Drug-induced corneal hydration changes monitored in vivo by non-invasive confocal Raman spectroscopy

Roel J. Erckens
It is well established that the state of corneal hydration plays a crucial role in maintaining optimal vision. Therefore, any knowledge that can be obtained non-invasively about the status of corneal hydration could be of significant clinical value. A novel confocal Raman spectroscopic technique was used to monitor non-invasively drug-induced hydration changes in the rabbit cornea. The spectroscopic technique enables one to monitor the changes in water content of the cornea while the confocal probing reduces interference of signals from adjacent tissues and allows for measurement of corneal hydration at various depths.
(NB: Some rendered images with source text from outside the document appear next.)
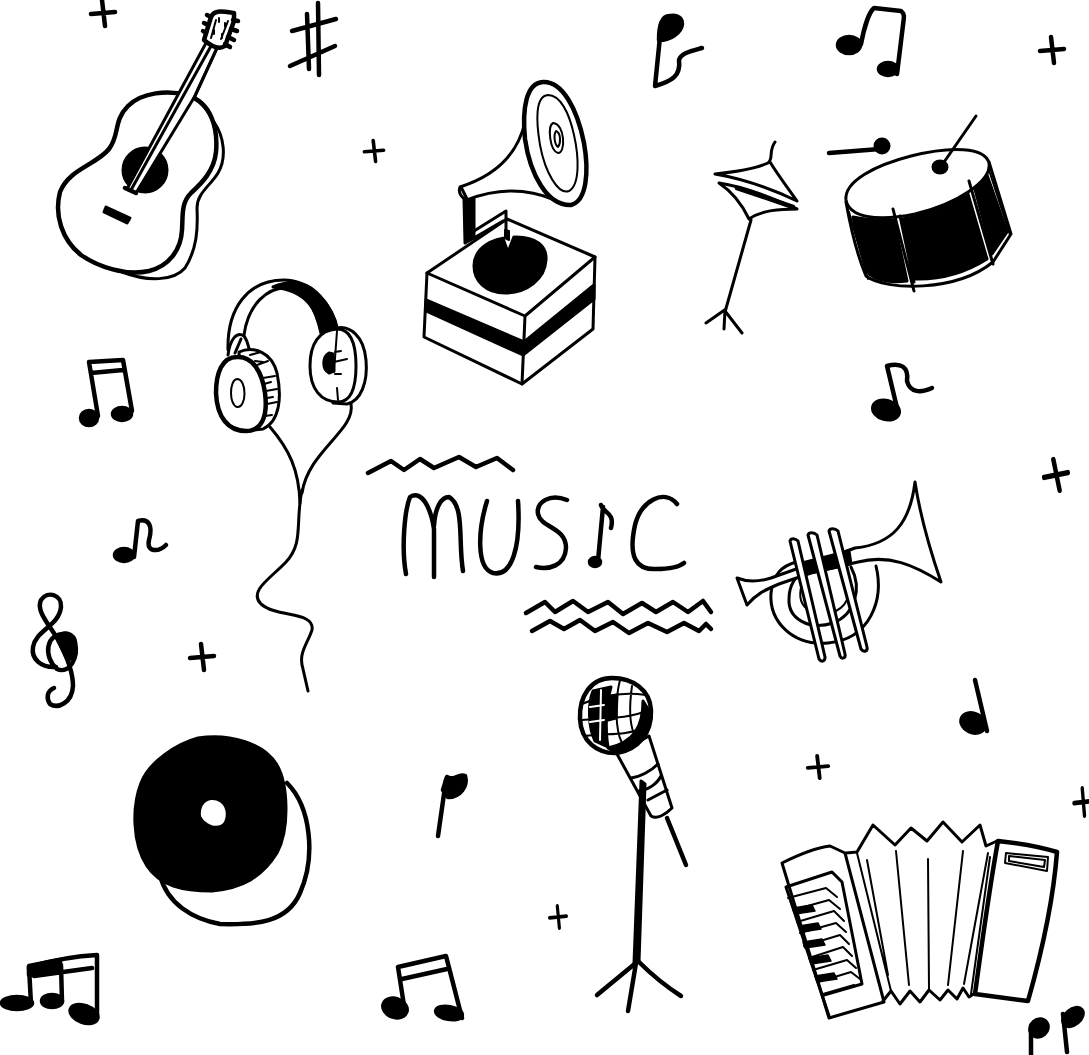
<!DOCTYPE html>
<html lang="en">
<head>
<meta charset="utf-8">
<title>Music doodles</title>
<style>
:root { --ink: #000; --paper: #fff; }
html, body { margin: 0; background: var(--paper); overflow: hidden; }
.sheet { display: block; width: 1089px; height: 1055px; }
.sheet g { stroke-linecap: round; stroke-linejoin: round; }
.doodles { fill: none; stroke: var(--ink); stroke-width: 3; }
.solid { fill: var(--ink); }
.blank { fill: var(--paper); }
.reverse { stroke: var(--paper); }
.spot { fill: var(--paper); stroke: none; }
.bold { stroke-width: 4.5; }
.fine { stroke-width: 2; }
.hair { stroke-width: 1.5; }
</style>
</head>
<body>
<svg class="sheet" viewBox="0 0 1089 1055" role="img" aria-label="Hand-drawn musical instruments and notes around the word Music">
<defs>
  <path id="plus" d="M-12 1 L12 -1 M-1 -13 L2 13"/>
</defs>
<g class="doodles">

  <g id="guitar">
    <path d="M214 122 C224 136 227 158 218 173 C211 185 197 193 197 208 C198 229 197 249 185 268 C174 281 148 282 122 272"/>
    <path class="blank bold" d="M187 95 C168 90 142 92 128 106 C113 121 120 135 109 149 C96 165 69 169 60 192 C54 215 62 240 81 255 C98 267 126 276 149 271 C169 266 181 250 182 230 C183 215 181 203 191 193 C202 183 214 171 216 152 C218 129 212 103 187 95 Z"/>
    <ellipse class="solid" cx="145" cy="170" rx="22" ry="22"/>
    <path class="blank" d="M206 43 L127 189 L136 193 L195 96 L217 48 Z"/>
    <path d="M211 46 L131 190 M217 48 L194 98"/>
    <path class="bold" d="M125 188 L136 193"/>
    <path class="blank bold" d="M204 40 L211 17 C214 10 220 11 234 13 L234 21 L225 46 C219 50 211 46 204 40 Z"/>
    <path class="bold" d="M211 17 L207 15 M208 25 L204 23 M206 33 L203 31 M233 20 L238 21 M231 29 L237 31 M228 37 L234 40 M225 44 L230 47"/>
    <path class="fine" d="M216 20 L211 38 M228 21 L221 39 M219 18 V22 M225 23 V27 M214 30 V34 M222 34 V38"/>
    <path class="solid" d="M106 207 L130 218 L127 223 L104 212 Z"/>
  </g>

  <g id="sharp" class="bold">
    <path d="M307 14 L309 69 M318 3 L319 75 M292 31 L336 19 M290 66 L335 46"/>
  </g>

  <g id="gramophone">
    <path class="solid" d="M464 199 H474 V238 L465 243 Z"/>
    <path class="blank" d="M525 122 C518 153 498 175 460 187 C458 192 461 198 467 200 C497 188 526 188 555 200 Z"/>
    <path d="M461 187 L467 199"/>
    <path class="blank bold" d="M543 82 C526 83 522 109 525 139 C530 174 547 206 571 205 C587 201 589 171 584 143 C577 108 562 81 543 82 Z"/>
    <path class="fine" d="M548 95 C535 96 536 121 540 145 C545 172 558 195 569 191 C580 185 579 157 574 135 C569 112 560 95 548 95 Z"/>
    <path class="fine" d="M553 123 C547 126 550 151 558 153 C566 153 565 124 553 123 Z M556 131 C553 136 555 145 558 147 C561 143 561 133 556 131 Z"/>
    <path class="blank" d="M427 273 L507 219 L595 257 L593 329 L522 384 L424 337 Z"/>
    <path d="M427 273 L525 316 L595 257 M525 316 L522 384"/>
    <path class="solid" d="M426 300 L524 342 L594 285 V299 L523 355 L426 311 Z"/>
    <path class="solid" d="M474 266 C474 248 492 237 516 237 C536 237 547 246 546 260 C545 279 527 293 505 293 C486 293 474 281 474 266 Z"/>
    <path d="M474 231 L506 211 V234 M474 238 L503 221"/>
    <path class="spot" d="M503 234 L513 235 L508 248 Z"/>
    <path class="solid fine" d="M505 230 L509 231 L509 240 L505 238 Z"/>
  </g>

  <g id="cymbal">
    <path d="M775 142 C768 152 774 158 768 163 C755 169 735 172 715 174 C744 179 770 188 797 201 C787 187 778 175 770 162"/>
    <path d="M719 183 C731 191 741 202 749 219 C762 210 780 209 797 209 C774 199 746 187 719 183 Z"/>
    <path class="bold" d="M737 188 L793 207"/>
    <path d="M751 220 L725 312 M726 309 L706 323 M725 310 L724 329 M725 311 L742 333"/>
  </g>

  <g id="drum">
    <path class="blank" d="M846 202 C851 230 858 257 866 276 C886 291 956 292 993 262 L1011 234 L989 162 Z"/>
    <path class="solid" d="M853 217 C870 221 886 220 894 220 L907 281 C892 283 880 282 869 274 C861 254 857 238 853 217 Z"/>
    <path class="solid" d="M903 219 C930 214 950 206 968 194 L987 259 C968 271 943 280 914 279 Z"/>
    <path class="solid" d="M975 189 L987 175 L1007 232 L992 254 Z"/>
    <path class="blank" d="M846 200 C844 181 876 165 911 156 C951 146 985 147 989 163 C992 181 957 204 915 214 C876 222 849 217 846 200 Z"/>
    <path d="M893 209 L914 291 M900 216 L914 282 M969 181 L993 264"/>
    <path class="fine" d="M849 212 L868 279 M989 170 L1010 235"/>
    <ellipse class="solid" cx="882" cy="146" rx="7" ry="7"/>
    <path class="bold" d="M829 153 L880 149"/>
    <ellipse class="solid" cx="940" cy="167" rx="7" ry="6"/>
    <path d="M976 116 L942 165"/>
  </g>

  <g id="headphones">
    <path d="M228 350 C227 308 248 280 284 280 C310 280 333 304 338 331"/>
    <path d="M244 335 C248 305 267 287 287 288 C306 290 315 307 321 333"/>
    <path class="solid" d="M273 287 C287 281 300 281 311 288 C327 300 334 315 337 329 L322 336 C317 311 309 291 273 287 Z"/>
    <path d="M228 355 C230 339 237 331 244 336 C248 341 248 347 250 351 M235 353 L241 339"/>
    <path class="blank" d="M239 352 C254 345 272 353 277 373 C282 397 280 421 263 429 L243 431 Z"/>
    <path class="blank bold" d="M237 357 C222 357 216 373 216 393 C217 417 228 431 246 431 C262 431 268 416 265 393 C262 371 252 356 237 357 Z"/>
    <path class="fine" d="M237 379 C229 380 229 405 237 407 C247 408 247 379 237 379 Z"/>
    <path class="fine" d="M250 355 L261 352 M257 365 L268 361 M263 378 L275 376 M266 391 L277 389 M267 404 L277 402 M265 416 L272 415 M255 361 L263 362 M264 384 L271 382 M267 398 L273 397"/>
    <path class="blank" d="M333 329 C350 323 364 337 366 360 C368 382 361 401 347 404 L333 403 Z"/>
    <path class="blank" d="M337 329 C319 330 310 344 310 366 C310 389 321 402 338 402 C351 402 356 388 356 366 C356 342 350 329 337 329 Z"/>
    <path class="solid" d="M329 353 C322 357 322 369 329 373 L334 371 L333 354 Z"/>
    <path class="fine" d="M337 331 L334 372 M334 362 L347 359 M335 352 L341 351 M335 374 L341 374 M337 388 L338 400"/>
    <path d="M351 404 C356 430 308 451 302 493 M270 427 C289 449 299 470 300 503"/>
    <path d="M302 490 C295 523 304 543 286 562 C271 578 248 591 261 604 C277 618 315 611 312 630 C307 645 298 653 303 669 L308 691"/>
  </g>

  <g id="music-lettering" role="img" aria-label="MUSIC" class="bold">
    <path d="M406 574 C401 547 405 509 410 497 C422 489 431 509 434 529 L434 577 M434 526 C435 508 441 497 449 497 C465 506 458 542 463 571"/>
    <path d="M487 501 C478 530 476 568 493 573 C512 577 521 547 518 501"/>
    <path d="M567 500 C550 493 536 502 538 514 C541 528 566 527 566 548 C565 566 549 570 536 567"/>
    <path d="M603 507 L598 561 M601 505 C604 514 615 512 611 528"/>
    <ellipse class="solid" cx="595" cy="562" rx="5" ry="4"/>
    <path d="M677 504 C664 488 641 501 635 525 C628 557 636 570 656 569 C670 569 679 567 684 563"/>
  </g>

  <g id="wavy-rules" class="bold">
    <path d="M368 473 L391 461 L404 470 L420 459 L434 468 L459 457 L476 467 L497 458 L513 470"/>
    <path d="M526 613 L545 602 L555 612 L573 601 L588 612 L608 602 L623 614 L642 603 L656 612 L673 602 L688 612 L703 601 L711 612"/>
    <path d="M532 631 L550 621 L564 629 L580 620 L595 631 L613 622 L629 633 L648 623 L667 632 L684 623 L699 631 L706 624 L711 629"/>
  </g>

  <g id="trumpet">
    <path d="M876 566 C884 599 871 639 828 643 C792 646 769 621 771 593 C773 574 782 566 796 562"/>
    <path d="M851 567 C863 590 854 615 833 623 C808 631 788 618 789 599 C789 585 796 575 805 571"/>
    <path class="fine" d="M846 577 C853 596 846 608 831 613 M802 584 C798 597 801 606 810 611"/>
    <path class="blank" d="M915 482 C910 523 893 544 855 548 L771 578 C758 582 747 582 737 578 L747 605 C756 594 765 590 779 584 L811 573 L858 562 C889 554 914 565 941 582 C930 550 920 515 915 482 Z"/>
    <path class="solid" d="M802 563 L849 551 L851 564 L805 574 Z"/>
    <g class="blank">
      <path d="M790 541 L819 659 C822 663 825 661 825 657 L798 541 C795 538 791 538 790 541 Z"/>
      <path d="M808 535 L840 656 C842 660 846 658 845 654 L817 535 C814 532 809 532 808 535 Z"/>
      <path d="M829 531 L861 649 C864 653 868 651 867 647 L838 531 C835 528 830 528 829 531 Z"/>
    </g>
  </g>

  <g id="treble-clef" class="bold">
    <path d="M67 634 C45 632 43 657 57 669 C70 675 79 655 75 644 C72 635 65 633 57 637 M56 667 C41 668 31 659 33 647 C36 630 59 626 61 607 C62 595 48 590 41 600 C36 610 47 622 57 638 C67 656 73 674 73 686 C72 703 58 709 50 704 C46 698 47 691 54 688"/>
    <path class="solid" d="M57 637 C67 629 77 636 75 648 C74 656 70 661 67 658 Z"/>
  </g>

  <g id="vinyl-record">
    <path class="bold" d="M287 783 C311 807 316 857 300 893 C287 923 256 925 220 924 C193 919 167 904 160 875"/>
    <path class="solid" d="M198 738 C229 733 264 743 277 765 C288 784 290 829 277 853 C262 877 243 888 212 891 C183 891 160 886 147 866 C132 843 132 806 141 783 C149 762 176 744 198 738 Z"/>
    <path class="spot" d="M211 800 C203 801 200 809 201 816 C206 826 219 829 224 822 C229 811 223 799 211 800 Z"/>
  </g>

  <g id="microphone">
    <path class="blank" d="M617 754 L651 816 C657 820 666 814 672 808 L649 736 Z"/>
    <path d="M631 778 C640 777 651 771 658 764 M639 791 C648 790 657 784 661 776 M648 800 L667 790"/>
    <path class="bold" d="M667 818 L686 865"/>
    <path class="blank bold" d="M612 678 C591 678 579 696 580 719 C581 741 597 754 617 753 C637 750 652 734 651 710 C650 690 633 678 612 678 Z"/>
    <path class="solid" d="M593 691 C588 703 588 727 595 741 L608 747 C605 729 606 704 611 687 Z"/>
    <path class="solid" d="M643 701 C643 727 634 742 608 748 L617 753 C636 750 649 738 650 712 Z"/>
    <path class="solid" d="M609 697 L617 695 L616 718 L608 720 Z"/>
    <path class="fine" d="M620 680 C615 699 615 730 622 743 M632 686 C629 707 630 724 634 734 M582 704 C604 694 624 692 646 695 M582 720 C606 718 628 719 649 710 M585 736 C606 733 626 736 642 728"/>
    <path class="reverse fine" d="M590 707 L604 705 M590 722 L604 720 M601 690 L600 740"/>
    <path class="solid" d="M641 781 L645 784 L639 962 L634 963 Z"/>
    <path class="bold" d="M637 962 L597 995 M636 963 L628 1011 M639 962 C654 977 667 987 681 996"/>
  </g>

  <g id="accordion">
    <path d="M782 863 C798 855 815 848 830 846 L845 853 L884 1002 L829 1018 Z"/>
    <path d="M786 887 L832 872 L842 882 L862 984 L824 995 M786 887 L829 1016"/>
    <path class="fine" d="M788 898 L826 888 L837 897 M793 910 L829 900 L840 909 M797 922 L834 911 L844 921 M800 933 L836 923 L846 932 M804 946 L840 935 L849 944 M809 958 L843 947 L852 956 M813 970 L847 960 L856 968 M818 982 L851 972 L860 979 M823 994 L854 985"/>
    <g class="solid hair">
      <path id="black-key" d="M793 908 L812 905 L815 911 L795 914 Z"/>
      <use href="#black-key" x="6" y="18"/>
      <use href="#black-key" x="10" y="34"/>
      <use href="#black-key" x="16" y="50"/>
      <use href="#black-key" x="22" y="68"/>
    </g>
    <path d="M846 853 L857 852 L873 825 L895 845 L911 828 L927 841 L943 822 L962 842 L980 825 L986 846 L997 841"/>
    <path d="M883 1001 L891 991 L900 1004 L910 991 L920 1002 L929 990 L940 1000 L948 990 L957 999 L963 988 L969 997 L975 993"/>
    <path class="fine" d="M857 853 L891 991 M867 860 L888 975 M896 851 L909 985 M928 859 L929 990 M963 851 L948 985 M988 853 L964 984"/>
    <path class="bold" d="M998 841 C1018 843 1041 847 1057 852 C1053 905 1041 955 1028 1001 L975 994 C982 943 989 890 998 841 Z"/>
    <path class="fine" d="M1006 853 L1048 857 L1047 871 L1005 863 Z M1009 856 L1045 860 L1044 867 L1009 861 Z"/>
    <path class="fine" d="M990 857 L971 994"/>
  </g>

  <g id="notes" class="bold">
    <path class="solid" d="M671 16 C661 15 659 27 659 40 C670 40 681 33 682 24 C682 18 677 15 671 16 Z"/>
    <path d="M661 27 L655 86 C672 81 681 76 679 60 C681 53 691 51 702 48"/>

    <path d="M861 44 C864 28 869 12 874 8 L901 11 C905 14 904 17 903 25 L897 74"/>
    <ellipse class="solid" cx="849" cy="45" rx="11" ry="8"/>
    <ellipse class="solid" cx="888" cy="69" rx="9" ry="6"/>

    <path d="M98 416 L89 362 L123 360 L132 411 M91 373 L123 370"/>
    <ellipse class="solid" cx="89" cy="418" rx="8" ry="7"/>
    <ellipse class="solid" cx="122" cy="414" rx="9" ry="6"/>

    <path d="M134 557 L138 521 C149 518 153 526 149 540 C146 553 159 552 166 545"/>
    <ellipse class="solid" cx="124" cy="555" rx="9" ry="6"/>

    <path d="M898 412 L887 366 C901 362 909 367 907 381 C910 393 921 393 932 388"/>
    <ellipse class="solid" cx="886" cy="410" rx="13" ry="9" transform="rotate(15 886 410)"/>

    <path d="M975 680 L987 731"/>
    <ellipse class="solid" cx="973" cy="723" rx="12" ry="9" transform="rotate(25 973 723)"/>

    <path d="M446 780 L438 836"/>
    <path class="solid" d="M447 777 C453 782 459 773 465 776 C468 786 460 797 448 797 L443 790 Z"/>

    <path d="M31 1004 L29 967 M62 1002 L61 965 M97 1018 V955 C74 956 50 961 29 967 M34 976 L92 968"/>
    <path class="solid" d="M29 966 L60 960 L60 970 L29 975 Z"/>
    <ellipse class="solid" cx="17" cy="1003" rx="15" ry="6"/>
    <ellipse class="solid" cx="52" cy="1001" rx="10" ry="6"/>
    <ellipse class="solid" cx="84" cy="1014" rx="14" ry="8" transform="rotate(20 84 1014)"/>

    <path d="M405 1012 L398 967 L446 956 L462 1018 M402 979 L447 969"/>
    <ellipse class="solid" cx="395" cy="1008" rx="12" ry="9" transform="rotate(20 395 1008)"/>
    <ellipse class="solid" cx="449" cy="1013" rx="13" ry="6" transform="rotate(10 449 1013)"/>

    <path d="M1031 1030 L1031 1055 M1063 1014 L1067 1052"/>
    <ellipse class="solid" cx="1039" cy="1028" rx="9" ry="8" transform="rotate(-40 1039 1028)"/>
    <ellipse class="solid" cx="1073" cy="1017" rx="11" ry="7" transform="rotate(-40 1073 1017)"/>
  </g>

  <g id="plus-marks" class="bold">
    <use href="#plus" x="103" y="13"/>
    <use href="#plus" x="1052" y="50"/>
    <use href="#plus" transform="translate(374 151) scale(.8)"/>
    <use href="#plus" transform="translate(1056 475) rotate(-6) scale(1 1.2)"/>
    <use href="#plus" x="202" y="657"/>
    <use href="#plus" transform="translate(818 767) scale(.85)"/>
    <use href="#plus" transform="translate(1083 802) scale(.75 1.05)"/>
    <use href="#plus" transform="translate(558 917) scale(.7 .85)"/>
  </g>

</g>
</svg>
</body>
</html>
The corneal hydration is altered by applying a dehydrating agent (Muro 128) topically on the cornea. To determine the corneal hydration status, the OH/CH ratio between the Raman intensity of the water OH mode at 3390 cm,1 and the protein CH stretching mode at 2945 cm,1 is calculated. In the middle of the corneal stroma after 10 min, Muro 128 -treated corneas show an average decrease of about 30% in the OH/CH ratio (1.27 0.13) compared with the untreated corneas (1.76 0.09). In this in vivo model it is possible to monitor the hydration status of the living cornea using the Raman spectroscopic technique. Copyright 2001 John Wiley & Sons, Ltd. [source]